* Collection entries *
┌──
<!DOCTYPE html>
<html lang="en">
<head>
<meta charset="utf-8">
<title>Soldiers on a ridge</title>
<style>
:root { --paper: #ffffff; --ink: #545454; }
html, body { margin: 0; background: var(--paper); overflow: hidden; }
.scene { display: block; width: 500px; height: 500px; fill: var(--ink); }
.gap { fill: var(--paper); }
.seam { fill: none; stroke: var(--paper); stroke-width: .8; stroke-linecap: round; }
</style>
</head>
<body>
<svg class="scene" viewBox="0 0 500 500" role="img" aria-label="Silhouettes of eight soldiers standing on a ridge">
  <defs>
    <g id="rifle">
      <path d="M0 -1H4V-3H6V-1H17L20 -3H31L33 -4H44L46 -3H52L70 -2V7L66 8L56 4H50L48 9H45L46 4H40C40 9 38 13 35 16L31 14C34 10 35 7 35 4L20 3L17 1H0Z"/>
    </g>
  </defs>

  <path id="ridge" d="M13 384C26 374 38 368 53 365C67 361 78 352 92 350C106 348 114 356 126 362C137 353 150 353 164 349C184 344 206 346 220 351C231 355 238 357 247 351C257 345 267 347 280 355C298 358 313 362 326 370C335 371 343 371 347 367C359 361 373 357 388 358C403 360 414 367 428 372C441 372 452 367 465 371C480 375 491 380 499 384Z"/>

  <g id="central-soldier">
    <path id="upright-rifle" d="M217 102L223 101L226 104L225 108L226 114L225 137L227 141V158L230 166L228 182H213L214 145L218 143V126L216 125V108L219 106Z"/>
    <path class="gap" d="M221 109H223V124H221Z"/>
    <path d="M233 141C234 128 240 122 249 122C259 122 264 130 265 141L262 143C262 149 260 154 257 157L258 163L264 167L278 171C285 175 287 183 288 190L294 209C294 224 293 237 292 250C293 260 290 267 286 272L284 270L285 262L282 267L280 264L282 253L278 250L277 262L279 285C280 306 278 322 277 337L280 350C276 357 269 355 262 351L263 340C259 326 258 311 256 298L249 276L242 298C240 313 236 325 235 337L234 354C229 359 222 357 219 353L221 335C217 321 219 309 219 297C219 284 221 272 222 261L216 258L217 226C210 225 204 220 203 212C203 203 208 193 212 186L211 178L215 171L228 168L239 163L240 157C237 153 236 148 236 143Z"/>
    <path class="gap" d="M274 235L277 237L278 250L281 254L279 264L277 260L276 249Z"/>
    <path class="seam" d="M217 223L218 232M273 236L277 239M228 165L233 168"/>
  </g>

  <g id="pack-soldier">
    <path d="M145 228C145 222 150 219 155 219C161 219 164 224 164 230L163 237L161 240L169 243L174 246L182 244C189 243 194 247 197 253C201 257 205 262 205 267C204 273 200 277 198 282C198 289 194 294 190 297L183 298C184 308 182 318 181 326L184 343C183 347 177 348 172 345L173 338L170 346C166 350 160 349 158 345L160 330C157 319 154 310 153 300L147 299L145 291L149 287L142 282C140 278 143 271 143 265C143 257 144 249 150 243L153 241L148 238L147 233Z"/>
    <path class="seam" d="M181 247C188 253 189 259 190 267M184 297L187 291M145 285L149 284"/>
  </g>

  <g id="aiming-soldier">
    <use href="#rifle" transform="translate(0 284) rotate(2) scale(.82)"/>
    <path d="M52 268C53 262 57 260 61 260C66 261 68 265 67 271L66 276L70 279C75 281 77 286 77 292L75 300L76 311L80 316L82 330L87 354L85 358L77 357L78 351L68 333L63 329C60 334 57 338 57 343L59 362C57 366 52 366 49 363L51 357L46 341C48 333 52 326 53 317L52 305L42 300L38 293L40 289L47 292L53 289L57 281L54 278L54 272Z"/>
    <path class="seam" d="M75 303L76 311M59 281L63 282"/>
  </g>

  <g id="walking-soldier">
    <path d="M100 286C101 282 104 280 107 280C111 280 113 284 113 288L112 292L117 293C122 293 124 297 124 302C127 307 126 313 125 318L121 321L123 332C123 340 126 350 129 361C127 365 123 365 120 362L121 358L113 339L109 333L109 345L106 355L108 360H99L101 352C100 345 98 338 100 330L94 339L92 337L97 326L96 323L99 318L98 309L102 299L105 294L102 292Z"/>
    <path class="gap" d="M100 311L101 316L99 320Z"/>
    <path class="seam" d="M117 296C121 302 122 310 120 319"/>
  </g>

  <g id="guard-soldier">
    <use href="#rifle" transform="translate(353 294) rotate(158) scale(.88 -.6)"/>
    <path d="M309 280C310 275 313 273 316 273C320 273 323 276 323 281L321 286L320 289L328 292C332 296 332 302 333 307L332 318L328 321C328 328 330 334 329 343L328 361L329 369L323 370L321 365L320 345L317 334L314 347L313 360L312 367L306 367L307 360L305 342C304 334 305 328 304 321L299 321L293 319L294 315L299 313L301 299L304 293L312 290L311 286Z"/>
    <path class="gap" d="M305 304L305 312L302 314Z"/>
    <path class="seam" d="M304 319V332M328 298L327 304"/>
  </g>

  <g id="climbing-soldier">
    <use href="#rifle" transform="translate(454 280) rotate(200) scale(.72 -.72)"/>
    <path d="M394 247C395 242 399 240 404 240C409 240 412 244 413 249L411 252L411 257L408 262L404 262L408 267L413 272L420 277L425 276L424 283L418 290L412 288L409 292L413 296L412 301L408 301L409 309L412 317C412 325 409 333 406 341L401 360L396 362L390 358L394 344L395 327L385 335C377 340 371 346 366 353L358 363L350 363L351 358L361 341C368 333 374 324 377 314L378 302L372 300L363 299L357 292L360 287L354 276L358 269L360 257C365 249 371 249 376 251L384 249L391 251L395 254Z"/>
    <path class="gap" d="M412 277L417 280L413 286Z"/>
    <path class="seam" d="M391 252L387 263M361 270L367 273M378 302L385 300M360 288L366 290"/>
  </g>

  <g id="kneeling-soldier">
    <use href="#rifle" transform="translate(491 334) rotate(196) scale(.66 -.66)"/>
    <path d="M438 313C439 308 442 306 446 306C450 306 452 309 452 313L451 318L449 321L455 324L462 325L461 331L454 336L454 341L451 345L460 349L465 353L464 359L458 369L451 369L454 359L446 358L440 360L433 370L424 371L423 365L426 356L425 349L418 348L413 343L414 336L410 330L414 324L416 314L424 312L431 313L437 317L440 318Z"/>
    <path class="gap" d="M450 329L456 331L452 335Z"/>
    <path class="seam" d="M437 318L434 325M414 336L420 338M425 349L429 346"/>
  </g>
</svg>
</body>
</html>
└──
* THE TASK *
Search the records for the string "fill" and return every line in which it occurs.

* RESULT FOR THIS EXERCISE *
.scene { display: block; width: 500px; height: 500px; fill: var(--ink); }
.gap { fill: var(--paper); }
.seam { fill: none; stroke: var(--paper); stroke-width: .8; stroke-linecap: round; }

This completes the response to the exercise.